• _Data records_

================

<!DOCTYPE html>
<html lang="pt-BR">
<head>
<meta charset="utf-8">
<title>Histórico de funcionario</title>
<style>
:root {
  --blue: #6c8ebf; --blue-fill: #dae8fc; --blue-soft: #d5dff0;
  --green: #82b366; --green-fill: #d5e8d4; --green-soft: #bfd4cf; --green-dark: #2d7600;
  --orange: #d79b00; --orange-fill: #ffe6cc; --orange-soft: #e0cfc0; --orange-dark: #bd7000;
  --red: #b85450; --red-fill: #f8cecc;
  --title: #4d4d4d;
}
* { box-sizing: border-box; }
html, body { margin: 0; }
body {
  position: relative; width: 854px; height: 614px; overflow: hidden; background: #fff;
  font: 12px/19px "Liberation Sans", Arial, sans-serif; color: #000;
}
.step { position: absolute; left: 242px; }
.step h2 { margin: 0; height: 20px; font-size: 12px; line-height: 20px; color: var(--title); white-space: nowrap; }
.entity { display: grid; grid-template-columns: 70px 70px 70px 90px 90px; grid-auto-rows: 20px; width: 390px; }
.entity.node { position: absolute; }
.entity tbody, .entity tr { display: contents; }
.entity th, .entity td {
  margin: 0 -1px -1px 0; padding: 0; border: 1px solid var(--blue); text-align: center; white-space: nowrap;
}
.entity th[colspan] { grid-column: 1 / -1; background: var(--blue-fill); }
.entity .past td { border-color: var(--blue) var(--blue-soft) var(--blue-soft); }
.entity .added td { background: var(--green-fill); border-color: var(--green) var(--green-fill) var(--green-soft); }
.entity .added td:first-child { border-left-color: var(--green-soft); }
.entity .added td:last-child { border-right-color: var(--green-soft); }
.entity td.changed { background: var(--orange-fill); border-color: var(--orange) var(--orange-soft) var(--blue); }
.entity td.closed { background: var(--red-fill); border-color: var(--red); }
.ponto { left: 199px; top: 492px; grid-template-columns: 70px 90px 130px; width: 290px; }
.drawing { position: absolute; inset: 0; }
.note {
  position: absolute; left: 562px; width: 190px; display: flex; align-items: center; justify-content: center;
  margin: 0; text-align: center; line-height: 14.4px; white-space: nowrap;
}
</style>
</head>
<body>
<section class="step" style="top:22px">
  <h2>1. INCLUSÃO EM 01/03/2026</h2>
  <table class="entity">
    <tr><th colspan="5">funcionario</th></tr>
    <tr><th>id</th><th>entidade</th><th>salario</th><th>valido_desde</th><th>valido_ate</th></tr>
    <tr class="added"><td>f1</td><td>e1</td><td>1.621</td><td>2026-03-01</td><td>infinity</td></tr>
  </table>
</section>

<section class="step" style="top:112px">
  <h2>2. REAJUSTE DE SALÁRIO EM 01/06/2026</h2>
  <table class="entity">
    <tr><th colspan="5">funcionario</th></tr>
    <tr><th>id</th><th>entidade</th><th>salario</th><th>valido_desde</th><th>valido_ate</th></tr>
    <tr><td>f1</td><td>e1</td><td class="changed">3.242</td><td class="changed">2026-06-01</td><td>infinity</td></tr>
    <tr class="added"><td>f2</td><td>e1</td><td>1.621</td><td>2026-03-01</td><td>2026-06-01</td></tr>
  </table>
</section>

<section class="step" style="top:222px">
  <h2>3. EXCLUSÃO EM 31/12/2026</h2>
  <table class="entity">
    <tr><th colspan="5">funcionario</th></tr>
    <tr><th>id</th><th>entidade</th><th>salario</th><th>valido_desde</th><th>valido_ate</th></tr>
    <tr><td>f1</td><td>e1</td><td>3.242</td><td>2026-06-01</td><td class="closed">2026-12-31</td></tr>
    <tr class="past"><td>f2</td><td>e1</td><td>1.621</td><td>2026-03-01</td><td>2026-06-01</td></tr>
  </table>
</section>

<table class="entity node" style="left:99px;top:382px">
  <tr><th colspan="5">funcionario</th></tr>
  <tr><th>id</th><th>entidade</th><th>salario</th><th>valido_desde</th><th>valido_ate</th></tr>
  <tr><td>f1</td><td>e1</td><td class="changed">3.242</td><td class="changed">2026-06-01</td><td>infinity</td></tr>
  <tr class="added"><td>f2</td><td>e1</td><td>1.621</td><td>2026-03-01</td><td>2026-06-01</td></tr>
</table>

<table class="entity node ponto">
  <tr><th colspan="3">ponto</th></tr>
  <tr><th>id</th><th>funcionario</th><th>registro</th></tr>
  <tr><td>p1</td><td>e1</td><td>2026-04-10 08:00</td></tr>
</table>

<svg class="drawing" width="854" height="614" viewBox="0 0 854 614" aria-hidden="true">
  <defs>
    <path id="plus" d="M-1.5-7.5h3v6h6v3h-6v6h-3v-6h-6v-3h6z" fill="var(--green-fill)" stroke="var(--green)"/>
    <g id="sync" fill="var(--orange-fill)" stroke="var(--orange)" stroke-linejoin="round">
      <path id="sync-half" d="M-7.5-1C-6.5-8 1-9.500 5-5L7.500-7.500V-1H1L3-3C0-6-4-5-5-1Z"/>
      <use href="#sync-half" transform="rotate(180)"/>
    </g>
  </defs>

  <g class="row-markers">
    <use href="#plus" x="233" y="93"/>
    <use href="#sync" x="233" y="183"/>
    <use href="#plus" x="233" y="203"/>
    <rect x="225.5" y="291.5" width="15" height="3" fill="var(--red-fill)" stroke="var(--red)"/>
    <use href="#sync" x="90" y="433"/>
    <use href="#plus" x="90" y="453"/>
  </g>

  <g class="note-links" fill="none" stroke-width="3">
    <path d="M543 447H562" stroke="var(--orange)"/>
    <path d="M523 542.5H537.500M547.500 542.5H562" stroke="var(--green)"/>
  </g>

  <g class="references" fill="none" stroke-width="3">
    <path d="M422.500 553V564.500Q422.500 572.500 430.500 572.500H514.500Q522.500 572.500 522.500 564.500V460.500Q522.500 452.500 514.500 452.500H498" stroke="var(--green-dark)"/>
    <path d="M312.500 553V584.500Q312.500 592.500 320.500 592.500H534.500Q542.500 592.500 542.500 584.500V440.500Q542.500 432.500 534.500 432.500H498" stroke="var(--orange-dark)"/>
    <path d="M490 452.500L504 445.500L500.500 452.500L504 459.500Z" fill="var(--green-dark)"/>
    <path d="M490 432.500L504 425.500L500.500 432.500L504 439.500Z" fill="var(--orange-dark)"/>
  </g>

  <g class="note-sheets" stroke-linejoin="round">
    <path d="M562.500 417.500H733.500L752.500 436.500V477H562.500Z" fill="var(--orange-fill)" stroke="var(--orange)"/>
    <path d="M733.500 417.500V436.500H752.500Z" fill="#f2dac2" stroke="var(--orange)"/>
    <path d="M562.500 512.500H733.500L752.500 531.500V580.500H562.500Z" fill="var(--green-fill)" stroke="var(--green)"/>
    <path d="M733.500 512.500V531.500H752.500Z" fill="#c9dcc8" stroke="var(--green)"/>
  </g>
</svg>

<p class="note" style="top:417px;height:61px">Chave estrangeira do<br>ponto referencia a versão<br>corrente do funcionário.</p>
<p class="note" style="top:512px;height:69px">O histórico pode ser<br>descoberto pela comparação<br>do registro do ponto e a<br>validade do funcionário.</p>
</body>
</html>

================

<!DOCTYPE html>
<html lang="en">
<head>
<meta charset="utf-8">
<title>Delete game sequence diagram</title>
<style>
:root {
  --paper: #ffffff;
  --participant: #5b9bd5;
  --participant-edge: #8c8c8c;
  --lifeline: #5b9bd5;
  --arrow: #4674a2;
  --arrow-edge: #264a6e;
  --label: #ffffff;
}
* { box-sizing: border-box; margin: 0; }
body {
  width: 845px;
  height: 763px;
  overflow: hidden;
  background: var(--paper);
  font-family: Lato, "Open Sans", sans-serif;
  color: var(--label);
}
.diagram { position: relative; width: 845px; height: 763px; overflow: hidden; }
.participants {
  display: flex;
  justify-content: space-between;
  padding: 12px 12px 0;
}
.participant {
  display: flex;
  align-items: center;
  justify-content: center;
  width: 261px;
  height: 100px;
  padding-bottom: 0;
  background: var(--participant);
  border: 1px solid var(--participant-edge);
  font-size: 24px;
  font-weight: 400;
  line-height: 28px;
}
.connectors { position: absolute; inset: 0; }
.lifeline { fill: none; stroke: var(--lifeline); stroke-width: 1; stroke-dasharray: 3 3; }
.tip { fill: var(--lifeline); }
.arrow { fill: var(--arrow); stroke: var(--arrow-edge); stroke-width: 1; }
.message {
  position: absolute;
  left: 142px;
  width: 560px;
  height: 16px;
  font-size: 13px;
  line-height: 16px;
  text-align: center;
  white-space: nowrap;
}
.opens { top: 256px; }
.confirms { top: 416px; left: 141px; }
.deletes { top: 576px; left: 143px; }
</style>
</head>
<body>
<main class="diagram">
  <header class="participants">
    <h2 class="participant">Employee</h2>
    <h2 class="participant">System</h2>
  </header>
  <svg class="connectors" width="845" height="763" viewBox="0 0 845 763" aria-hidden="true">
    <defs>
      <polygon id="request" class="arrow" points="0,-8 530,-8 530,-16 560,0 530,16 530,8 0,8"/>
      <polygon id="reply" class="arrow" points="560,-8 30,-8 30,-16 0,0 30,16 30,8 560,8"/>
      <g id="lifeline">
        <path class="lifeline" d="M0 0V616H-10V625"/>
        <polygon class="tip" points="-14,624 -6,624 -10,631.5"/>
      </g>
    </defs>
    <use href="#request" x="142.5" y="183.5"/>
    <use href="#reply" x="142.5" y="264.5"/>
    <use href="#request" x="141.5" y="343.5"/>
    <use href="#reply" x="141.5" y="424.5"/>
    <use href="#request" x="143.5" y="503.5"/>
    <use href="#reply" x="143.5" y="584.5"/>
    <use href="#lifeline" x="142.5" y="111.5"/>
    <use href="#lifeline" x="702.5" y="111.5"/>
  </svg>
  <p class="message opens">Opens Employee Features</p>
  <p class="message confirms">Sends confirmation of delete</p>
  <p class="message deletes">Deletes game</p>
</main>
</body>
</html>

================

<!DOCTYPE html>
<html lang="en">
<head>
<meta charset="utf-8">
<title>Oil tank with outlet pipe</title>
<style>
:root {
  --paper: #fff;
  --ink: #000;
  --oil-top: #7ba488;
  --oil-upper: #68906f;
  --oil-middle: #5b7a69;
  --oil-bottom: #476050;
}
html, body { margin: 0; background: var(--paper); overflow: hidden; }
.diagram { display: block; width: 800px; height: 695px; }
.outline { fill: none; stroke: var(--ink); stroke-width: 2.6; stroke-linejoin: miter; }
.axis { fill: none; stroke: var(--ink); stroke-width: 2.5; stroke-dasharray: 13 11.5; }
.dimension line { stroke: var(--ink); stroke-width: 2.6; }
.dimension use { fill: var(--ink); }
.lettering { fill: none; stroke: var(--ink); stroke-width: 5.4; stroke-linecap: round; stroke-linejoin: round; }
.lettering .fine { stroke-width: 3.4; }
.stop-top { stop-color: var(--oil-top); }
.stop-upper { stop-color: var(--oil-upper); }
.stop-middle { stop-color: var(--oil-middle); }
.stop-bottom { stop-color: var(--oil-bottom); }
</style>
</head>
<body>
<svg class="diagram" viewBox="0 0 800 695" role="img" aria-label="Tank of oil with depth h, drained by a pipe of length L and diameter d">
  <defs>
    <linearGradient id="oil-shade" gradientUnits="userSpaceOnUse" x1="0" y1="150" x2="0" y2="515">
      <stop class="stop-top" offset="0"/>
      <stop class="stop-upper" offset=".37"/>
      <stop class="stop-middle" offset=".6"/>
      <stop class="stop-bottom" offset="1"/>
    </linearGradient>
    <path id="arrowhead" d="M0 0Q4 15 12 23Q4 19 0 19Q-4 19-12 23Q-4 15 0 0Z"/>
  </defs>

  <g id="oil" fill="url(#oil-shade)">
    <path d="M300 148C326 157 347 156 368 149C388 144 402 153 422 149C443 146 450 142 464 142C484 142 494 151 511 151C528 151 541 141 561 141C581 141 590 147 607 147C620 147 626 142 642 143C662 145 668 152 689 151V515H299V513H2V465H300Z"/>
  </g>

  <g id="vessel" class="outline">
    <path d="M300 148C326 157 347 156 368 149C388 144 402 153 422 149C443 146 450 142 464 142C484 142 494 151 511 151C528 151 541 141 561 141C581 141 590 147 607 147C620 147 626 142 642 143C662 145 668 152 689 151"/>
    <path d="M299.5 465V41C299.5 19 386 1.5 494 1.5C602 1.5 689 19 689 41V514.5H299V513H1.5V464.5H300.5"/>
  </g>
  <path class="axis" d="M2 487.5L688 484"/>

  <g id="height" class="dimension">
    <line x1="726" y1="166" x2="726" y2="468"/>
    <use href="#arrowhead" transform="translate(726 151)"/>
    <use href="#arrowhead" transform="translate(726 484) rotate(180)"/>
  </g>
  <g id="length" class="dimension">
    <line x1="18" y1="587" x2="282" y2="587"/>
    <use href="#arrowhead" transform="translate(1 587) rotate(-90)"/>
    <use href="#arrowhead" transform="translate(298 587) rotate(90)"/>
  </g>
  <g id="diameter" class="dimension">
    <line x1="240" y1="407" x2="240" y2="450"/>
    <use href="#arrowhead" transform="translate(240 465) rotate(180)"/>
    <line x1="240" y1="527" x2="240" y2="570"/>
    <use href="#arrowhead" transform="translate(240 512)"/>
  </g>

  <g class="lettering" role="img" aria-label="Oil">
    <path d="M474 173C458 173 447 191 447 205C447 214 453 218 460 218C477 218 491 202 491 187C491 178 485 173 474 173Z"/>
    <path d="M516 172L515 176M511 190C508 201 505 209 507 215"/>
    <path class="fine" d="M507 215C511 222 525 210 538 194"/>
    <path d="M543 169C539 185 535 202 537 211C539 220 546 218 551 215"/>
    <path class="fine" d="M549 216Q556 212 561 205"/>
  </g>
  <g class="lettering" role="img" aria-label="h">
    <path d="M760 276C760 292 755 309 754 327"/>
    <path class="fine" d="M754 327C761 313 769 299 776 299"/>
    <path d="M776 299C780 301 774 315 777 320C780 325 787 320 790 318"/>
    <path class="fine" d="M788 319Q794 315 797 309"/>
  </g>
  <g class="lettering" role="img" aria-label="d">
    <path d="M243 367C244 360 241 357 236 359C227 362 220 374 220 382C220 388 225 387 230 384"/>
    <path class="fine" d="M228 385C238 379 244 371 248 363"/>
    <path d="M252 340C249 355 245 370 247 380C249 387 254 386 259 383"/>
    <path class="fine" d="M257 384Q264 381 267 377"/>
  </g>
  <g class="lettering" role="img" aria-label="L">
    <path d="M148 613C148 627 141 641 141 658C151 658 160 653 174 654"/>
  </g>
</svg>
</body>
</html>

================

• _Task brief_
All lines in the records that contain "edge" are to be copied and returned.

• _Solution for this problem_
  --participant-edge: #8c8c8c;
  --arrow-edge: #264a6e;
  border: 1px solid var(--participant-edge);
.arrow { fill: var(--arrow); stroke: var(--arrow-edge); stroke-width: 1; }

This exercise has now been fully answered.